According to the rules of Semantic Versioning (SemVer), each part of a version number vx.x.x is meant to represent a different type of change — These different change types are primarily defined by their backwards-compatibility.
The major version number (the first in the sequence) is meant to be used for incompatible API changes. The minor version number (the middle one) is meant to be used when introducing new backwards-compatible features. The patch version number (the last one) is meant to be used for backwards-compatible bug fixes.
Although SemVer is a very useful guideline and the definitions above may sound pretty clear, in practice, you may find that figuring out the SemVer classification for certain code changes can sometimes be difficult. If you maintain a library or framework upon which many other projects depend, sometimes even the most trivial ‘bug fix’ can break backwards compatibility for a small subset of your users — This is in part because the line between features and bugs can get blurry at times.

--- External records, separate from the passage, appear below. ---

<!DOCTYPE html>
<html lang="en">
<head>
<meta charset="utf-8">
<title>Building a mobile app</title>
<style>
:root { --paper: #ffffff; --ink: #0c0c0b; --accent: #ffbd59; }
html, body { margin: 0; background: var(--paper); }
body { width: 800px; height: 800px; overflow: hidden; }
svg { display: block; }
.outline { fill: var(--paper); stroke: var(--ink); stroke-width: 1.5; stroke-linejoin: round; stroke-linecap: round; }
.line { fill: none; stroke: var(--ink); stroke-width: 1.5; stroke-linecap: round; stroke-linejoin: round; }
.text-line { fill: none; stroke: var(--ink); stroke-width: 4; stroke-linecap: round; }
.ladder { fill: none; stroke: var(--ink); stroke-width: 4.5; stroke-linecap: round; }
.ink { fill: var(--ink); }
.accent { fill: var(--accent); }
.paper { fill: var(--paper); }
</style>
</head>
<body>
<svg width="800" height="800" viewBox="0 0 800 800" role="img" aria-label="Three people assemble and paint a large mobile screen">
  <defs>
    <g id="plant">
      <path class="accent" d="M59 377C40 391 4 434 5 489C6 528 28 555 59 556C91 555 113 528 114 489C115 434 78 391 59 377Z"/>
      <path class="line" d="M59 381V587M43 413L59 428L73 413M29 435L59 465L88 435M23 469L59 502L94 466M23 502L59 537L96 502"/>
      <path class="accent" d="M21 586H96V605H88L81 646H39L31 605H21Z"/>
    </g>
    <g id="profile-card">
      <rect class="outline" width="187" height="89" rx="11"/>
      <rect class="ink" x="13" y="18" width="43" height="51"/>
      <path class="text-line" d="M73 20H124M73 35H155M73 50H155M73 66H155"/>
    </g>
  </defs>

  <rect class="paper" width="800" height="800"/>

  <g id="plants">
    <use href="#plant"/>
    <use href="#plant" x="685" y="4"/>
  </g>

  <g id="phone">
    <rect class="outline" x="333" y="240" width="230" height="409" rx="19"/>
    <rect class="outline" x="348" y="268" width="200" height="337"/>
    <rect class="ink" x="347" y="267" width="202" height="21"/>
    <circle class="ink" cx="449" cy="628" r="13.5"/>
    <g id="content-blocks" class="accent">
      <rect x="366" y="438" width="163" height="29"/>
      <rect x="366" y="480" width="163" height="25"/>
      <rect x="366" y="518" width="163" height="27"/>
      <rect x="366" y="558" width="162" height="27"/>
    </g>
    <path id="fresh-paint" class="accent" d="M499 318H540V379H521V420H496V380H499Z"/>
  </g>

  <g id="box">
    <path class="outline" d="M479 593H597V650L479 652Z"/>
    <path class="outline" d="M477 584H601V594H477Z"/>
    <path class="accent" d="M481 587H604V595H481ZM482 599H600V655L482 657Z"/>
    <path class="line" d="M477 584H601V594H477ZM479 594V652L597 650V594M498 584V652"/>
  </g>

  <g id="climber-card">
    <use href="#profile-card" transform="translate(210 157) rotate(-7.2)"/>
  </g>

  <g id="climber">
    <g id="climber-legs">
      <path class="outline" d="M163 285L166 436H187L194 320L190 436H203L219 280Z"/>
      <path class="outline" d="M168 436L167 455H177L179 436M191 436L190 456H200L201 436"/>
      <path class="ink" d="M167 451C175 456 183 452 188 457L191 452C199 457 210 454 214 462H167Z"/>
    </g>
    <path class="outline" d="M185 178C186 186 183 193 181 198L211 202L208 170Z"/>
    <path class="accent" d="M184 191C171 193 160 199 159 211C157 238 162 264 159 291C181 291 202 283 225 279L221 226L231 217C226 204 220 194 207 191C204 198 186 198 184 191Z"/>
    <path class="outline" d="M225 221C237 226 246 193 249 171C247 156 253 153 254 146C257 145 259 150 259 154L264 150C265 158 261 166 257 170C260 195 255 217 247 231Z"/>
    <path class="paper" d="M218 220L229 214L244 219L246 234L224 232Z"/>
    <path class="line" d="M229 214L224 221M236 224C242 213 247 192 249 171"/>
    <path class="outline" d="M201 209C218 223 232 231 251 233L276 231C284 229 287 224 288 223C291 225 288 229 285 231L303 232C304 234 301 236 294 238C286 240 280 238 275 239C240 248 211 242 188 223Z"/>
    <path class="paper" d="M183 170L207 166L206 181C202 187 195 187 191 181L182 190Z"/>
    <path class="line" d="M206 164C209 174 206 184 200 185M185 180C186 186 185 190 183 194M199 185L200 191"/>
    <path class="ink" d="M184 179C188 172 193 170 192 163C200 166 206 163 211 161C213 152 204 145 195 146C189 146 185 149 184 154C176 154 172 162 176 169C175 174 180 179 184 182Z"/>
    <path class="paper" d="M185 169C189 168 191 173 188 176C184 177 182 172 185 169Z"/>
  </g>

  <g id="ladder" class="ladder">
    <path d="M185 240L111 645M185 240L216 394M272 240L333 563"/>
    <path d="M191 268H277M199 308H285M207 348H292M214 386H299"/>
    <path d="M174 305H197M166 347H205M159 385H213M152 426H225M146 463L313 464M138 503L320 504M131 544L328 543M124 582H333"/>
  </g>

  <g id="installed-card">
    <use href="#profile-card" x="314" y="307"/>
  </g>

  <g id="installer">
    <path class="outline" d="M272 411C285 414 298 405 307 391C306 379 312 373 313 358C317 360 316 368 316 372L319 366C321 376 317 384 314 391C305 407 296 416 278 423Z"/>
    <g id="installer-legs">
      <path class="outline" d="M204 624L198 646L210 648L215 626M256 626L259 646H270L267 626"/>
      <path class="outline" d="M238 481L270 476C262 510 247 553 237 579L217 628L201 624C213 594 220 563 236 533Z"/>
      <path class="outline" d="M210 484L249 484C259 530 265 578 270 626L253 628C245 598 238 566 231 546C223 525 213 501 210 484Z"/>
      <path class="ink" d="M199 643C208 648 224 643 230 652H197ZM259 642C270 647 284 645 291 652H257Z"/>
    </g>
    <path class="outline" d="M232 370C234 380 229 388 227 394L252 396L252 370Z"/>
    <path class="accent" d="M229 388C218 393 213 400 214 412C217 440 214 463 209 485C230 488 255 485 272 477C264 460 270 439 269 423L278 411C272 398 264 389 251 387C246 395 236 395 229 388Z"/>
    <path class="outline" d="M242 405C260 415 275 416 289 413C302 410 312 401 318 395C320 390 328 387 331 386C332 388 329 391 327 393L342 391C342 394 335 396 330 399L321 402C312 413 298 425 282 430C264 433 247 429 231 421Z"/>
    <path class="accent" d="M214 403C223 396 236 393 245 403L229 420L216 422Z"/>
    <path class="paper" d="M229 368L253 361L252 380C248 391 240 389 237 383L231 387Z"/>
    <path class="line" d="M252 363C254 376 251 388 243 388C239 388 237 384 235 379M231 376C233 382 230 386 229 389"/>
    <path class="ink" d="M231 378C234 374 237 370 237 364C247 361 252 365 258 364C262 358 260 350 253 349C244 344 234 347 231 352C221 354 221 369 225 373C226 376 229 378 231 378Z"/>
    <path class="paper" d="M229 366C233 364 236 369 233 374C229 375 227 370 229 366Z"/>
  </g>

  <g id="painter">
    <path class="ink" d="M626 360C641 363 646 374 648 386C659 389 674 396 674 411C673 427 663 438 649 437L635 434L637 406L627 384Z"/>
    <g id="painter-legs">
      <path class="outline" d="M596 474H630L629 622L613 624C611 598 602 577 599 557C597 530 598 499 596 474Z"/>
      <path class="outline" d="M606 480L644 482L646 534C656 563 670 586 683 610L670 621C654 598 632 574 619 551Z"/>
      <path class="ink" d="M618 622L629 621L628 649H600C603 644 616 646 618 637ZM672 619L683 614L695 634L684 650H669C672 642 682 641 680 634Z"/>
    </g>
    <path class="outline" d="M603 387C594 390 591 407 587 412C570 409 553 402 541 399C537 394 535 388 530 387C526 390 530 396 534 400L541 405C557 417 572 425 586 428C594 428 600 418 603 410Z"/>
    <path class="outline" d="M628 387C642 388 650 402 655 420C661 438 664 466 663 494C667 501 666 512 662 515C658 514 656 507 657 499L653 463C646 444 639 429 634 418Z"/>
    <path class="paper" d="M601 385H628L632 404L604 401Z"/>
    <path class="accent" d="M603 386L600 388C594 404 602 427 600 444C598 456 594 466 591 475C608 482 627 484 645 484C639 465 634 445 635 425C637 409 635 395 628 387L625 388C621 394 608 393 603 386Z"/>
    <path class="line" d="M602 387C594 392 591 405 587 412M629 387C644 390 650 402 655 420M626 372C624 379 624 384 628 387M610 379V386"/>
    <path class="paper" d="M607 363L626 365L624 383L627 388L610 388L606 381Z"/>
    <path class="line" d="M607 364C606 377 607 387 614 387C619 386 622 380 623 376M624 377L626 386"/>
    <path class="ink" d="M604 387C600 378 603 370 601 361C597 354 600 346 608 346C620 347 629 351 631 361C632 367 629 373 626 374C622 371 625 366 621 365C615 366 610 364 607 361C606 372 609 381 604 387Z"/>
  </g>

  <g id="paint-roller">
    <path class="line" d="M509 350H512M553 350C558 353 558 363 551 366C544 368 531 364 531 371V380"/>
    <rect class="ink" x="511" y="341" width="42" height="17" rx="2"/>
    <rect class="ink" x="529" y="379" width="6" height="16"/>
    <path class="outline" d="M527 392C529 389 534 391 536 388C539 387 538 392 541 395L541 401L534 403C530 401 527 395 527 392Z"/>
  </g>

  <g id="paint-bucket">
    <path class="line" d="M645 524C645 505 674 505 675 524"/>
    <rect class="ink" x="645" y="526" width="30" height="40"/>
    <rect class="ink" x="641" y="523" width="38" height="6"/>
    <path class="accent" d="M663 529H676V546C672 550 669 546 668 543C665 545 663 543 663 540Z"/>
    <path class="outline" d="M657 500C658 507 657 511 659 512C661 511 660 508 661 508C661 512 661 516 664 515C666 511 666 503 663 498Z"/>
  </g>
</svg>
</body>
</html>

Sometimes other developers’ code may depend on undocumented behaviour in your library/module which looks like a feature but which is actually a bug (or simply a poorly chosen default configuration)— Although the saying “It’s not a bug, it’s a feature” is well known in the industry, the inverse problem is also relatively common when it comes to more complex projects (though we typically don’t like to admit those).

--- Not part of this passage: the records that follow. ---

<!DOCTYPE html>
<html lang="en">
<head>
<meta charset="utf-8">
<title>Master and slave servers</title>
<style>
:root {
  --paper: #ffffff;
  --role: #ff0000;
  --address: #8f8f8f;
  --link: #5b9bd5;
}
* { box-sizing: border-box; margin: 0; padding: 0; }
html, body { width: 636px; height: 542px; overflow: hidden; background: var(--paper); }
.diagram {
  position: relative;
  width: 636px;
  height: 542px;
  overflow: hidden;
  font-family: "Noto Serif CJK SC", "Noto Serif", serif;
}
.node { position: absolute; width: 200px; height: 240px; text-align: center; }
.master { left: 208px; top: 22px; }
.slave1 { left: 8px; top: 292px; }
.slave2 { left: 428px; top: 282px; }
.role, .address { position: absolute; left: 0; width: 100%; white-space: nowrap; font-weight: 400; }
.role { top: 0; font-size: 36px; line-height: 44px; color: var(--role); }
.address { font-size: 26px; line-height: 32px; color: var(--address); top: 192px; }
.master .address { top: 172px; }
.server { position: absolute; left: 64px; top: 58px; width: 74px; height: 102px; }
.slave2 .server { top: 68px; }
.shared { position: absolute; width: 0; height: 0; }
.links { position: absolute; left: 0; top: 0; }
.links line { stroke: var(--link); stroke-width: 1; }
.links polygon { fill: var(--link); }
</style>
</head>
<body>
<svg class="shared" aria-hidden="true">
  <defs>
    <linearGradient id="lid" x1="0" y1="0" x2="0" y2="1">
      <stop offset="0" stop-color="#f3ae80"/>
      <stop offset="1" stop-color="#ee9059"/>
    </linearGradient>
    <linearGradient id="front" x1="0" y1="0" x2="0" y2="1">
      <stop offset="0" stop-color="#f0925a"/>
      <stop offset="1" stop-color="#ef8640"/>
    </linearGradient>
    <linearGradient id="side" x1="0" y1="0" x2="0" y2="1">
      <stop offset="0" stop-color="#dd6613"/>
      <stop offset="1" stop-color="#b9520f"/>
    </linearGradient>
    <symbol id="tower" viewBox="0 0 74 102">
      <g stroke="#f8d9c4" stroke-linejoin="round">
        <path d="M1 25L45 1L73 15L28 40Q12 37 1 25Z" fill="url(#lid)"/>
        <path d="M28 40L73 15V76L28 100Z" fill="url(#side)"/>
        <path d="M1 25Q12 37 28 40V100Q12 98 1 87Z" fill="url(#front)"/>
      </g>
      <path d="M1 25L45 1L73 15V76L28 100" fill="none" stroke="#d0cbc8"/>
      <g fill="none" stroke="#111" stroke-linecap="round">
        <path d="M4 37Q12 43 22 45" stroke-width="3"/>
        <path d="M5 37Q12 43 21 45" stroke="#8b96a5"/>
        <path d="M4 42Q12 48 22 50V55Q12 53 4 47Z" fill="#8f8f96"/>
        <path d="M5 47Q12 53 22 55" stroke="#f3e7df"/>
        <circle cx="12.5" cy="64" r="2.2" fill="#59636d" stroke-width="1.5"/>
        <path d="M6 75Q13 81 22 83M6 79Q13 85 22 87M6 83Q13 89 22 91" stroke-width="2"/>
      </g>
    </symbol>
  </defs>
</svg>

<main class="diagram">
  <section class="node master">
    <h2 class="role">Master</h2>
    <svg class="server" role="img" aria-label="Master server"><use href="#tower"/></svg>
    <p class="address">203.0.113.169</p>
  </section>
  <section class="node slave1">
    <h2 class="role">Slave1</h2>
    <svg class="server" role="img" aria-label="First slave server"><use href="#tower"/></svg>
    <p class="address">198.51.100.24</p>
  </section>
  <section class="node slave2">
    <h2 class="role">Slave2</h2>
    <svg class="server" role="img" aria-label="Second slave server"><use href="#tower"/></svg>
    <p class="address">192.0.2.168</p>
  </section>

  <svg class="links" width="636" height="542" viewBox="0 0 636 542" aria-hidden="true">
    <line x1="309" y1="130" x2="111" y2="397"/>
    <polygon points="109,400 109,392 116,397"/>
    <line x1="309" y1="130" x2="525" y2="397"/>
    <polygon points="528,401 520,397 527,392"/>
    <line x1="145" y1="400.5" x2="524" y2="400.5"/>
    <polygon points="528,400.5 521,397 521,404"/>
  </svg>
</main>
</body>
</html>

I think that SemVer should be followed as closely as possible, but I also think that it’s important to be aware that for certain scenarios, SemVer is as much art as it is science. Sometimes you need to use your understanding of the project and the ecosystem to make informed probabilistic decisions when it comes to versioning.